  • Video: Install a Fence
    Video: Install a Fence
  • Design Inspiration
    Design Inspiration
  • All about Roofing
    All about Roofing
  • Energy-Smart Details
    Energy-Smart Details
  • Master Carpenter Videos
    Master Carpenter Videos
  • 7 Trim Carpentry Secrets
    7 Trim Carpentry Secrets
  • 9 Concrete Countertops Ideas
    9 Concrete Countertops Ideas
  • 7 Small Bathroom Layouts
    7 Small Bathroom Layouts
  • 7 Smart Kitchen Solutions
    7 Smart Kitchen Solutions
  • Magazine Departments
    Magazine Departments
  • Video Series: Tile a Bathroom
    Video Series: Tile a Bathroom
  • Basement Remodeling Tips
    Basement Remodeling Tips
  • Tips & Techniques for Painting
    Tips & Techniques for Painting
  • Clever daily tip in your inbox
    Clever daily tip in your inbox
  • Radiant Heat Comparison
    Radiant Heat Comparison
  • Remodeling Articles
    Remodeling Articles
  • Read FHB on Your iPad
    Read FHB on Your iPad
next

Control vs. isolation joints in a concrete driveway

Q: What’s the best way to pour a concrete driveway: with expansion joints cut into the concrete after it has cured, or with isolation joints integrated into the forms?





A: Paul Fisette, director of the building-materials and wood-technology program at the University of Massachusetts, replies:  Isolation joints typically are used where different building elements meet, such as where a horizontal slab meets a vertical wall. Control joints, or expansion joints as you call them, are better for driveways.

Control joints are a deliberate plane of weakness placed in the slab, either cut with a concrete saw or formed with a jointer while the concrete is still wet.  Spaced every 10 ft. to 12 ft., control joints don’t go all the way through the concrete; they just extend about one-quarter of the slab’s thickness. As the slab shrinks, it cracks along these predetermined lines (see drawings).

Control joints should transfer loads perpendicular to the surface of the slab. Typically, the cracks that develop as the slab shrinks follow the cement paste in the mix, and the aggregate particles from each side of the crack are still somewhat interlocked or knuckled together. This knuckling provides some load transfer between slab panels so that concentrated loads are not at an edge of a panel.
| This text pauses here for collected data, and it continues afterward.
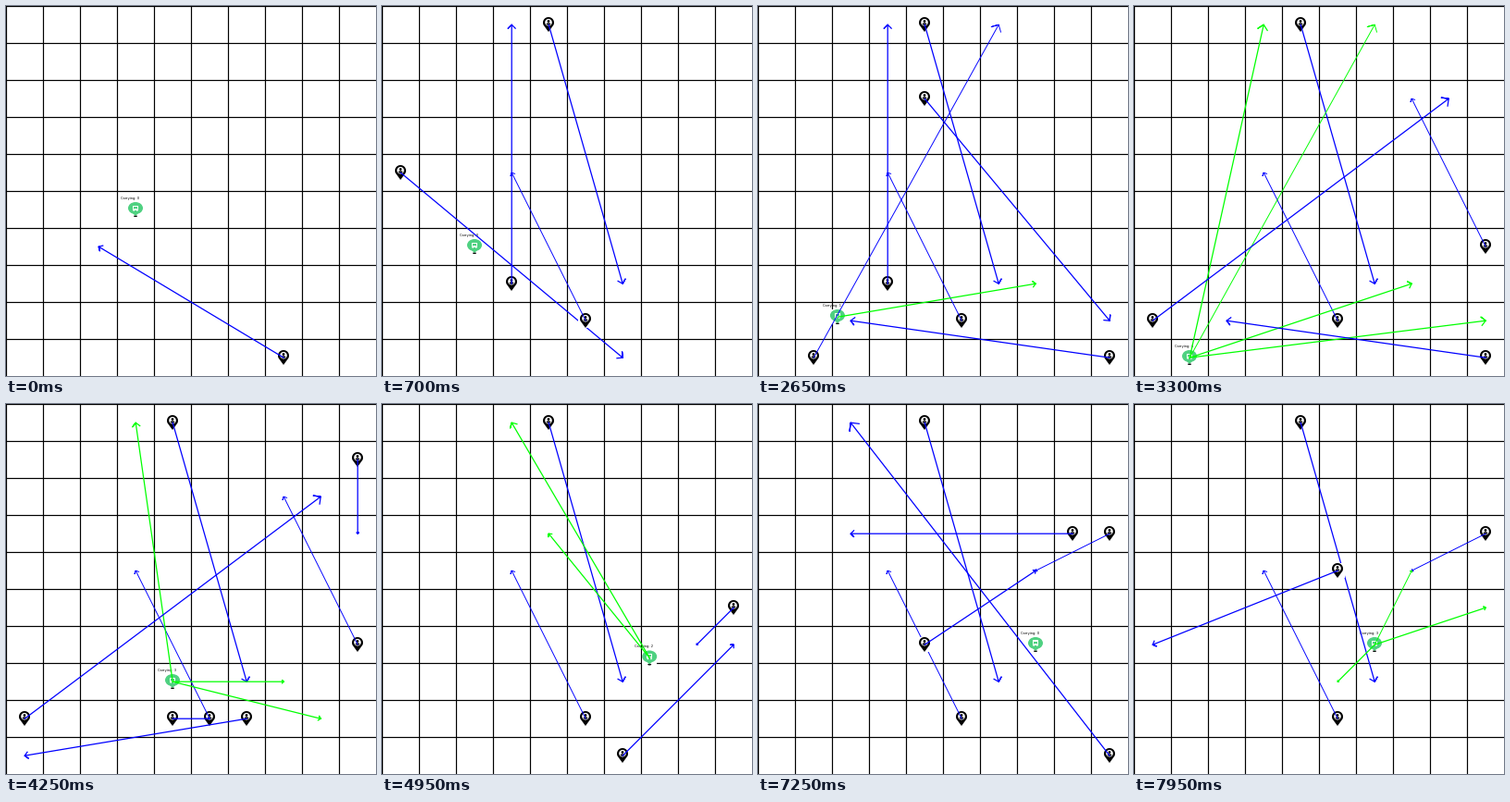
Write a matplotlib script that moves like this. It is 400 px wide and 400 px high and loops after 8000 ms.

```python
import math

import matplotlib.pyplot as plt
import numpy as np
from matplotlib.animation import FuncAnimation
from matplotlib.lines import Line2D
from matplotlib.patches import Circle, Ellipse, Polygon, Rectangle

SIZE, CELL, DPI = 400, 40, 100
STEP, FRAMES = 50, 160
PX = 72 / DPI
BLUE, GREEN, SHUTTLE = "#0000ff", "#00ff00", "#4fd181"

# Ride requests: origin cell, destination cell (column row), time of the call
RIDES = [
    ("79", "26", 0), ("04", "69", 350), ("40", "67", 200), ("58", "34", 450),
    ("37", "30", 600), ("42", "98", 1100), ("42", "48", 1600), ("09", "77", 2300),
    ("19", "60", 2400), ("99", "28", 2500), ("47", "88", 3700), ("08", "82", 3250),
    ("91", "93", 4000), ("96", "72", 3300), ("48", "58", 4100), ("68", "09", 4050),
    ("48", "43", 4600), ("95", "86", 4650), ("69", "96", 4850), ("56", "10", 5850),
    ("09", "30", 5900), ("99", "20", 6000), ("83", "23", 6100), ("93", "74", 6200),
    ("54", "06", 7500), ("46", "74", 7150), ("77", "95", 7300), ("66", "57", 7600),
]

# Shuttle trips: start, end, stops (P = pick up, D = drop off)
TRIPS = [
    (0, 700, "P0 D0"),
    (880, 1400, "P1 D1"),
    (2150, 2550, "P6 D6 P7"),
    (2550, 2732, "P4"),
    (2850, 3100, "P5"),
    (3200, 3300, "P8"),
    (3600, 3750, "P9"),
    (3900, 4245, "D5 D8 D9 P10"),
    (4250, 4790, "P14 D14 P15 D7 D10 P13 P12 D12 D13 P11 D15 D11 P16"),
    (4820, 5320, "P17 D17 D16"),
    (5440, 5650, "P18"),
    (5780, 6343, "D18 P19 D4"),
    (6500, 6650, "D19"),
    (6880, 7700, "P20 D20 P21 D21 P22 D22 P25"),
    (7720, 7800, "P26"),
    (7890, 7940, "P27"),
]


def centre(cell):
    return tuple(CELL * int(c) + CELL / 2 for c in cell)


def plan(start):
    """Key points of the shuttle path, and the times of each pick-up and drop."""
    keys, picked, dropped = [(0, *start)], {}, {}
    here = start
    for t0, t1, stops in TRIPS:
        path, names = [here], stops.split()
        for name in names:
            origin, goal, _ = RIDES[int(name[1:])]
            path.append(centre(origin if name[0] == "P" else goal))
        way = np.cumsum([math.dist(a, b) for a, b in zip(path, path[1:])])
        keys.append((t0, *here))
        for name, point, d in zip(names, path[1:], way):
            t = t0 + (t1 - t0) * d / way[-1]
            keys.append((t, *point))
            (picked if name[0] == "P" else dropped)[int(name[1:])] = t
        here = path[-1]
    return np.array(keys), picked, dropped


KEYS, PICKED, DROPPED = plan(centre("35"))

fig = plt.figure(figsize=(SIZE / DPI, SIZE / DPI), dpi=DPI, facecolor="white")
ax = fig.add_axes([0, 0, 1, 1])
ax.set_xlim(0, SIZE)
ax.set_ylim(SIZE, 0)
ax.axis("off")
for p in range(0, SIZE, CELL):
    ax.axvline(p + 0.2, color="black", lw=1.2 * PX, zorder=1)
    ax.axhline(p + 0.2, color="black", lw=1.2 * PX, zorder=1)

live = []


def put(artist):
    artist.set_zorder(3 + len(live))
    ax.add_artist(artist)
    live.append(artist)


def shape(kind, *args, color, **kw):
    put(kind(*args, facecolor=color, edgecolor="none", **kw))


def backing(x, y):
    shape(Rectangle, (x - 8, y - 8), 16, 16, color="white")


def teardrop(x, y, rx, ry, cy, tip, color):
    a = np.radians(np.linspace(-25, 205, 40))
    pts = np.column_stack([x + rx * np.cos(a), y + cy - ry * np.sin(a)])
    shape(Polygon, np.vstack([pts, (x, y + tip)]), color=color)


def pin(x, y):
    backing(x, y)
    teardrop(x, y, 6, 6, -2, 8, "black")
    shape(Circle, (x, y - 2.3), 3.8, color="white")
    shape(Circle, (x, y - 3.5), 1.4, color="black")
    shape(Ellipse, (x, y - 0.5), 4.6, 2.4, color="black")


def shuttle(x, y, load):
    backing(x, y)
    shape(Ellipse, (x, y + 7.2), 4, 1.6, color="black")
    shape(Ellipse, (x, y - 1.5), 16, 13, color=SHUTTLE)
    teardrop(x, y, 6, 4, 0, 7, SHUTTLE)
    shape(Rectangle, (x - 3, y - 4.5), 6, 5.4, color="white")
    shape(Rectangle, (x - 2.2, y - 3.4), 4.4, 2, color=SHUTTLE)
    for side in (-1.8, 1.8):
        shape(Circle, (x + side, y + 1), 0.8, color="white")
        shape(Circle, (x + side, y - 0.3), 0.45, color=SHUTTLE)
    put(plt.Text(x - 16, y - 11.3, f"Carrying: {load}", color="black",
                 fontsize=2.65, fontfamily="DejaVu Sans", va="baseline"))


def arrow(tail, tip, color):
    (x0, y0), (x1, y1) = tail, tip
    dx, dy = x0 - x1, y0 - y1
    head, back = 0.02 * math.hypot(dx, dy), math.atan2(dy, dx)
    a, b = [(x1 + head * math.cos(back + s), y1 + head * math.sin(back + s))
            for s in (math.pi / 4, -math.pi / 4)]
    pts = np.array([tail, tip, a, tip, b]) + 0.2
    low, high = sorted((abs(dx), abs(dy)))
    width = 0.95 if 0.44 < low / max(high, 1) < 0.57 else 1.25
    put(Line2D(pts[:, 0], pts[:, 1], color=color, lw=width * PX,
               solid_joinstyle="round"))


def draw(frame):
    t = frame * STEP
    while live:
        live.pop().remove()
    bus = tuple(np.interp(t, KEYS[:, 0], KEYS[:, i]) for i in (1, 2))
    never = FRAMES * STEP
    riding = [PICKED.get(i, never) <= t < DROPPED.get(i, never)
              for i in range(len(RIDES))]
    shuttle(*bus, sum(riding))
    for i, (origin, goal, call) in enumerate(RIDES):
        if riding[i]:
            arrow(bus, centre(goal), GREEN)
        elif call <= t < PICKED.get(i, never):
            pin(*centre(origin))
            arrow(centre(origin), centre(goal), BLUE)
    return live


anim = FuncAnimation(fig, draw, frames=FRAMES, interval=STEP,
                     init_func=lambda: [], repeat=True, repeat_delay=0)
plt.show()
```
Because they break continuity between panels, isolation joints don’t have the load-sharing capacity of control joints.



From Fine Homebuilding 172, pp. 102 July 1, 2005